Intel intros a new node naming scheme – 10nm Enhanced SuperFin is now Intel 7

Intel intros a new node naming scheme - 10nm Enhanced SuperFin is now Intel 7

Intel intros a new node naming scheme – 10nm Enhanced SuperFin is now Intel 7

During their IDM 2.0 focused “Intel Accelerated” keynote, Intel announced that it would be changing its process technology naming scheme to match the naming schemes used by the rest of the semiconductor industry. While 10nm and 10nm SuperFin will retain their current names, the company’s new 10nm Enhanced SuperFin and newer nodes will feature an all-new naming scheme for Intel. 

10nm Enhanced SuperFin Becomes Intel 7 

Lithography Node names are traditionally linked with gate widths, but as process technology continued to get smaller and smaller, node names diverged from this key metric. New transistor designs and enhanced node characteristics allowed manufacturers to improve the performance and efficiency of their transistors without gate size decreases, making node names based on gate size irrelevant. 

TSMC, Globalfoundries and Samsung have all moved away from traditional node naming methods, and now Intel is doing the same. Intel’s 10nm node is similar in size to TSMC’s 7nm node on a per-transistor basis, which is why Intel’s new 10nm Enhanced SuperFin node will be called Intel 7. 

What makes Intel 7 special? 

Intel’s 10nm Enhanced SuperFin/Intel 7 node is now in volume production, and with this node, Intel has promised a 10-15% improvement in performance per watt, which is great news for Intel upcoming Intel 7 products. 

The Intel 7 name signals that this node delivers similar characteristics to 7nm nodes from Samsung and TSMC. Intel has started producing more 10nm wafers than 14nm wafers this quarter, signalling that their 10nm/Intel 7 based products have now entered mass production. 

Intel 7 will be used to create Intel’s Alder Lake desktop/mobile processors and the company’s Sapphire Rapids Server processors. Products based on Intel’s Intel 7 node will be launched this quarter with Alder Lake. 

Intel intros a new node naming scheme - 10nm Enhanced SuperFin is now Intel 7  
The future of Intel – An Accelerated Lithography Roadmap

Intel’s planned 7nm node has now been renamed to Intel 7, promising users a 20% performance/watt gain and smaller transistors through the “full use” of EUV technology. Intel’s “Intel 4” node will be used to create their Granite Rapids compute tiles for datacenter CPUs and to create the company’s Meteor Lake compute tiles.  

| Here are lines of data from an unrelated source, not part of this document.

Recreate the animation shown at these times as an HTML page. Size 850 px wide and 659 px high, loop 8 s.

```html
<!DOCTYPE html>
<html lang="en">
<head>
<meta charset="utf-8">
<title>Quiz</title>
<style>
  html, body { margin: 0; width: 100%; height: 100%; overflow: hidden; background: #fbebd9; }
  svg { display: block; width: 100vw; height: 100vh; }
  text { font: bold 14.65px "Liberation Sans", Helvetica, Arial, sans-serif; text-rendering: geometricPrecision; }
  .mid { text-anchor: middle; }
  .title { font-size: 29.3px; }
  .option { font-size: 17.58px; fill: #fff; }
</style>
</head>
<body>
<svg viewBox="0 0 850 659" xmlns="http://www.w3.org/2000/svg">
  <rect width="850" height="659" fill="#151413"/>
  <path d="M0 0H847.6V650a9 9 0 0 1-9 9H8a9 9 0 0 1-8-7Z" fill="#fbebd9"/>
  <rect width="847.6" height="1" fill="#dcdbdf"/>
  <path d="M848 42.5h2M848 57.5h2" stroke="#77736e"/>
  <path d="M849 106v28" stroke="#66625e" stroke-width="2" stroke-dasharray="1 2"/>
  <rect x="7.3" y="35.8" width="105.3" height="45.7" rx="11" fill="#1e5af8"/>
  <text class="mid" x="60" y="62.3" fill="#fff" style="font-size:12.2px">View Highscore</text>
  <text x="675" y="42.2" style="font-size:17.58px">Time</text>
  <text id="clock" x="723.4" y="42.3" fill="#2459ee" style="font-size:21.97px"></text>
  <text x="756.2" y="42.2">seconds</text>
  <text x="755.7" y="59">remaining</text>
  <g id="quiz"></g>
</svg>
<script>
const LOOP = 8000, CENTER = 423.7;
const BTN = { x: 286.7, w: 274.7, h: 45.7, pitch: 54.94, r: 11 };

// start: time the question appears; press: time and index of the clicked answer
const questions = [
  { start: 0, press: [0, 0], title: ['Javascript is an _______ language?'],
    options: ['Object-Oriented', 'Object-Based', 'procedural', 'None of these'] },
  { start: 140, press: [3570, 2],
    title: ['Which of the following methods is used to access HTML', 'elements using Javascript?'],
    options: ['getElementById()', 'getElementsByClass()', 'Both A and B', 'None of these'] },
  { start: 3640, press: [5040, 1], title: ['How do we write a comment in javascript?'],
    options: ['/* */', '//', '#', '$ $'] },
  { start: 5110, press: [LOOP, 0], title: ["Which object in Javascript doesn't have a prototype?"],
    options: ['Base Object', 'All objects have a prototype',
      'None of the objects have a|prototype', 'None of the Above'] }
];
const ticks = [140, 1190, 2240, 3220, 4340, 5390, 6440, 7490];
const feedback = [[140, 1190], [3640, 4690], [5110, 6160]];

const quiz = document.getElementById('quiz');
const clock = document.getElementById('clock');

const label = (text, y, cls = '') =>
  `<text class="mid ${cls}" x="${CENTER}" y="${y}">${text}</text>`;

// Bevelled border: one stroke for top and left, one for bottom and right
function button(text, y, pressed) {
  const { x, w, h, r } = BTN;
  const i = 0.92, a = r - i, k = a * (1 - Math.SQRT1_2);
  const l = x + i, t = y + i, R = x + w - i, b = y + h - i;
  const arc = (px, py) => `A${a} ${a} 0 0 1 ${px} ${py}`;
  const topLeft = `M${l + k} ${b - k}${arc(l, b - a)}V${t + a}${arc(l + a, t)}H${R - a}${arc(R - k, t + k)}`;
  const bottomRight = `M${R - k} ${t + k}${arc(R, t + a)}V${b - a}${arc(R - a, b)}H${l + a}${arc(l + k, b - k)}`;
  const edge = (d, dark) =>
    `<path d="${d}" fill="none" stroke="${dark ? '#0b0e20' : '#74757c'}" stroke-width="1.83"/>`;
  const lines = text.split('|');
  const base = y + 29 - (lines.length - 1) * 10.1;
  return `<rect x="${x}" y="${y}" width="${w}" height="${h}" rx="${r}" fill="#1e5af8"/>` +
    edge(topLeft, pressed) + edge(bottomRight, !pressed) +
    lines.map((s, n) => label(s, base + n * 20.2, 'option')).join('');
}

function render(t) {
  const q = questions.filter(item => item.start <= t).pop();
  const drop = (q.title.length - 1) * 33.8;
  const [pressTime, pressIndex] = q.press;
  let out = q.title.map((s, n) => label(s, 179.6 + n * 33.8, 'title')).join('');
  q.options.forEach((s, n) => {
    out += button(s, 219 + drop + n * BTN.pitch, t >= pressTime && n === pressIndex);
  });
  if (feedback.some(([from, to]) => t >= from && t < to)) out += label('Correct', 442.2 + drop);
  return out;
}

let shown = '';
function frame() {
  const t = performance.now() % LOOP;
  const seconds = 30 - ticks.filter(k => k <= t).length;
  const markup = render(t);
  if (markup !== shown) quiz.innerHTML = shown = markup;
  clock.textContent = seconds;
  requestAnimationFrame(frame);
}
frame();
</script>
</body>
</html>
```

Intel 4 will be 2x as dense as Intel 7, offer customers a 4x reduction in design rules and support Intel’s next-generation Foveros and EMIB technologies. Intel’s “Intel 3” node will deliver further benefits, with Intel planning to create products using the node in the second half of 2023. 

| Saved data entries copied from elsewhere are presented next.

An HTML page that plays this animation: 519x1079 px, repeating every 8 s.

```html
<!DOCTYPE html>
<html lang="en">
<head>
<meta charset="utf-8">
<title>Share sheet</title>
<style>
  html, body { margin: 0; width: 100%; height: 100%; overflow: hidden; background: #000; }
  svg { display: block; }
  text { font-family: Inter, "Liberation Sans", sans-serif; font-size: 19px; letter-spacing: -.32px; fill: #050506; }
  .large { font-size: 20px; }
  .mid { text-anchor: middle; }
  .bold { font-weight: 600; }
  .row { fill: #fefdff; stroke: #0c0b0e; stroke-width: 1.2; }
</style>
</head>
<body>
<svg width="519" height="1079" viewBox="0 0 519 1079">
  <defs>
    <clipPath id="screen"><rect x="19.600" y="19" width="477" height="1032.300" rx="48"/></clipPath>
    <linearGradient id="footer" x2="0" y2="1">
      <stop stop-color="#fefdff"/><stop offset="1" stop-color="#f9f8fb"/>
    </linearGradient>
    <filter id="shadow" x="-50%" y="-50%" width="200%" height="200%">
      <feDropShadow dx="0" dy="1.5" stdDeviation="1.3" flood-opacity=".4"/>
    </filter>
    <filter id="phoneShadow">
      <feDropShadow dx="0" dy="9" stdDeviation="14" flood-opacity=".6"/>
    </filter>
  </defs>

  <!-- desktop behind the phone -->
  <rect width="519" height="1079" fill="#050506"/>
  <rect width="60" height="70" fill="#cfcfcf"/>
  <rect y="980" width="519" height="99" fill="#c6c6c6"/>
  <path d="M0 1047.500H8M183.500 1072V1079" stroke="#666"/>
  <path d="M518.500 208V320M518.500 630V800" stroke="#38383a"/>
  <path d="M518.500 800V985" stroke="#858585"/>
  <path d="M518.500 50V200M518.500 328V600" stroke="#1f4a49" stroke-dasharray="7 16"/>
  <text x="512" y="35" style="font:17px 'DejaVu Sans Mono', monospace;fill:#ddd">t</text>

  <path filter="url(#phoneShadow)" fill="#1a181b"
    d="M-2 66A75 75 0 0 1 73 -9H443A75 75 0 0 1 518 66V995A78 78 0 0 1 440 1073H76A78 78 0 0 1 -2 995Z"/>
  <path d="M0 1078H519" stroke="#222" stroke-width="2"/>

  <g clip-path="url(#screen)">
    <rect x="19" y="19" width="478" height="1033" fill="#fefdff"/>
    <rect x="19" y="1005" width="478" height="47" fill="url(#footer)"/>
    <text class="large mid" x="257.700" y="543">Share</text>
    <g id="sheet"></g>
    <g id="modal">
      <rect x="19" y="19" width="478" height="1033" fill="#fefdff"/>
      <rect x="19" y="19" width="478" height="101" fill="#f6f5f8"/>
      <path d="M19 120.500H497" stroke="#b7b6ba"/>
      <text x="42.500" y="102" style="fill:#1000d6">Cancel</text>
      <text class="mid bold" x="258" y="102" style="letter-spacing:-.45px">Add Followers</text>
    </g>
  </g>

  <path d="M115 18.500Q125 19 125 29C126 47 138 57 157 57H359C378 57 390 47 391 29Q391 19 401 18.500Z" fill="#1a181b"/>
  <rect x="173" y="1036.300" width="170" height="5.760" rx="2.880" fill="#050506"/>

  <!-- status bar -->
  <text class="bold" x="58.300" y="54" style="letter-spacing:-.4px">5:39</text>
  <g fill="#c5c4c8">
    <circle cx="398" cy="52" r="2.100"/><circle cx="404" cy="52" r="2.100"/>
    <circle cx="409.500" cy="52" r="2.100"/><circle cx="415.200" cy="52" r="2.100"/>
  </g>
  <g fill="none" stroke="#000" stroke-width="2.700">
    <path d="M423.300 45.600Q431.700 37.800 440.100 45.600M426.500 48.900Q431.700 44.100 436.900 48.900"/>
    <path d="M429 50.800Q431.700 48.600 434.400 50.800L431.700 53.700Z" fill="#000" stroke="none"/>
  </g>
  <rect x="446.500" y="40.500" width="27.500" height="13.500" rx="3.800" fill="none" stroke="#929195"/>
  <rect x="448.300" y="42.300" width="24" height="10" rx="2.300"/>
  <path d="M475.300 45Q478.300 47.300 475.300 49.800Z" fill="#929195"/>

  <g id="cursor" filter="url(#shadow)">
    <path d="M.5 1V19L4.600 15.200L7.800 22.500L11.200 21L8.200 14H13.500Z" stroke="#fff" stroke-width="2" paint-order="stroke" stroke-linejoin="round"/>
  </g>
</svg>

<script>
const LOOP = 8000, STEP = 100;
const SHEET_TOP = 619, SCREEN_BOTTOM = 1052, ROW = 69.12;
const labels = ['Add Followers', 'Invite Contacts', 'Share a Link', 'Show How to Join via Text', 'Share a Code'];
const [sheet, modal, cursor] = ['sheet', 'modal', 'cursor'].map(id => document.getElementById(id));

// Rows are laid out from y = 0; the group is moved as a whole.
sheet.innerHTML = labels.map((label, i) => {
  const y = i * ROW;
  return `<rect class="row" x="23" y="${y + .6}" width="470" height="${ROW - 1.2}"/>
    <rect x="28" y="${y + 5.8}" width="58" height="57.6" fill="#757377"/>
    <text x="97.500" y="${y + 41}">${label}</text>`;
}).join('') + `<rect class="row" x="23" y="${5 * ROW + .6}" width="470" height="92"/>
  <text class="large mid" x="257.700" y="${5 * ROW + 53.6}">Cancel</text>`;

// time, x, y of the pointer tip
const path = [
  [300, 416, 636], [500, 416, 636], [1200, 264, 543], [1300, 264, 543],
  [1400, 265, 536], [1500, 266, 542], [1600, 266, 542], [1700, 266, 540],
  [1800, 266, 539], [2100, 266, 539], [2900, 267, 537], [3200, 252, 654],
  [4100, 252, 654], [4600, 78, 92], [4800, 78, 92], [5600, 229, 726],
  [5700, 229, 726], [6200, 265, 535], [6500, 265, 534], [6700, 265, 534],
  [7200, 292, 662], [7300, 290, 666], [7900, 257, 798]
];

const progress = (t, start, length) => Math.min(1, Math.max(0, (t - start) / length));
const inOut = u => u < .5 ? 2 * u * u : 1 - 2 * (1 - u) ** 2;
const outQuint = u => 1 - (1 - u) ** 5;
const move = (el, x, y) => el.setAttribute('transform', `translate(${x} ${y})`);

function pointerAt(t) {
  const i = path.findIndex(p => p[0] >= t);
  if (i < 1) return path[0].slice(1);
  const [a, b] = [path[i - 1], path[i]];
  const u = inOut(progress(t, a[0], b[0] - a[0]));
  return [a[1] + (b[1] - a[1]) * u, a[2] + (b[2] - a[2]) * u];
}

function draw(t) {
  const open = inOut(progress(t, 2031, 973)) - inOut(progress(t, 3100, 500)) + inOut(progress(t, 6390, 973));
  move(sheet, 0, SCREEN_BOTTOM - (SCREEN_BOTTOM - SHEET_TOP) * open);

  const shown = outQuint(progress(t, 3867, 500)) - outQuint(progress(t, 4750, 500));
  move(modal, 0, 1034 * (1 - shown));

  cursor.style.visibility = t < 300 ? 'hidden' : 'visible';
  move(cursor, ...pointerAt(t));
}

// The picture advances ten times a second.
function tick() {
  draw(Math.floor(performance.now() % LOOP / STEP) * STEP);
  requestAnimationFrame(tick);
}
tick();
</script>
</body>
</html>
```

Intel 20A – A Next-Gen Node

With Intel 20A, with A standing for Angstron (10^-10 m/0.1nm), Intel plans to offer their customers a fully next-generation process technology. Intel 20A will be a process node that’s based on GAAFET (Gate-All-Around FET) technology, utilising what Intel calls RibbonFET technology. RibbonFET will be Intel’s largest process technology shift since their move to FinFET in 2011. 

Alongside RibbonFET, Intel will be utilising a new technology called PowerVia to enable backside power delivery, optimising signal transmission to improve the characteristics of their lithography process further. Moving forward, Intel also plans to create smaller process technologies like Intel 18A to enable further performance increases with refined RibbonFET transistors. 

Intel intros a new node naming scheme - 10nm Enhanced SuperFin is now Intel 7  

Alongside their new process technology roadmap, Intel has revealed enhancements to their packaging technologies to facilitate the creation of new 3D processors. 
The critical thing to consider with these announcements is that they don’t exclusively apply to Intel’s own products. Though IDM 2.0, Intel will be opening up its fabs to 3rd parties to facilitate the creation of non-Intel products using Intel’s lithography and packaging technologies. Intel has confirmed that Amazon and Qualcomm will be Intel Foundry services customers, a change that will allow Intel to profit from its own products and those of its competitors. In theory, even AMD could manufacture their future processors at Intel’s fabs. 

You can join the discussion on Intel new process technology naming scheme and technology roadmap on the OC3D Forums.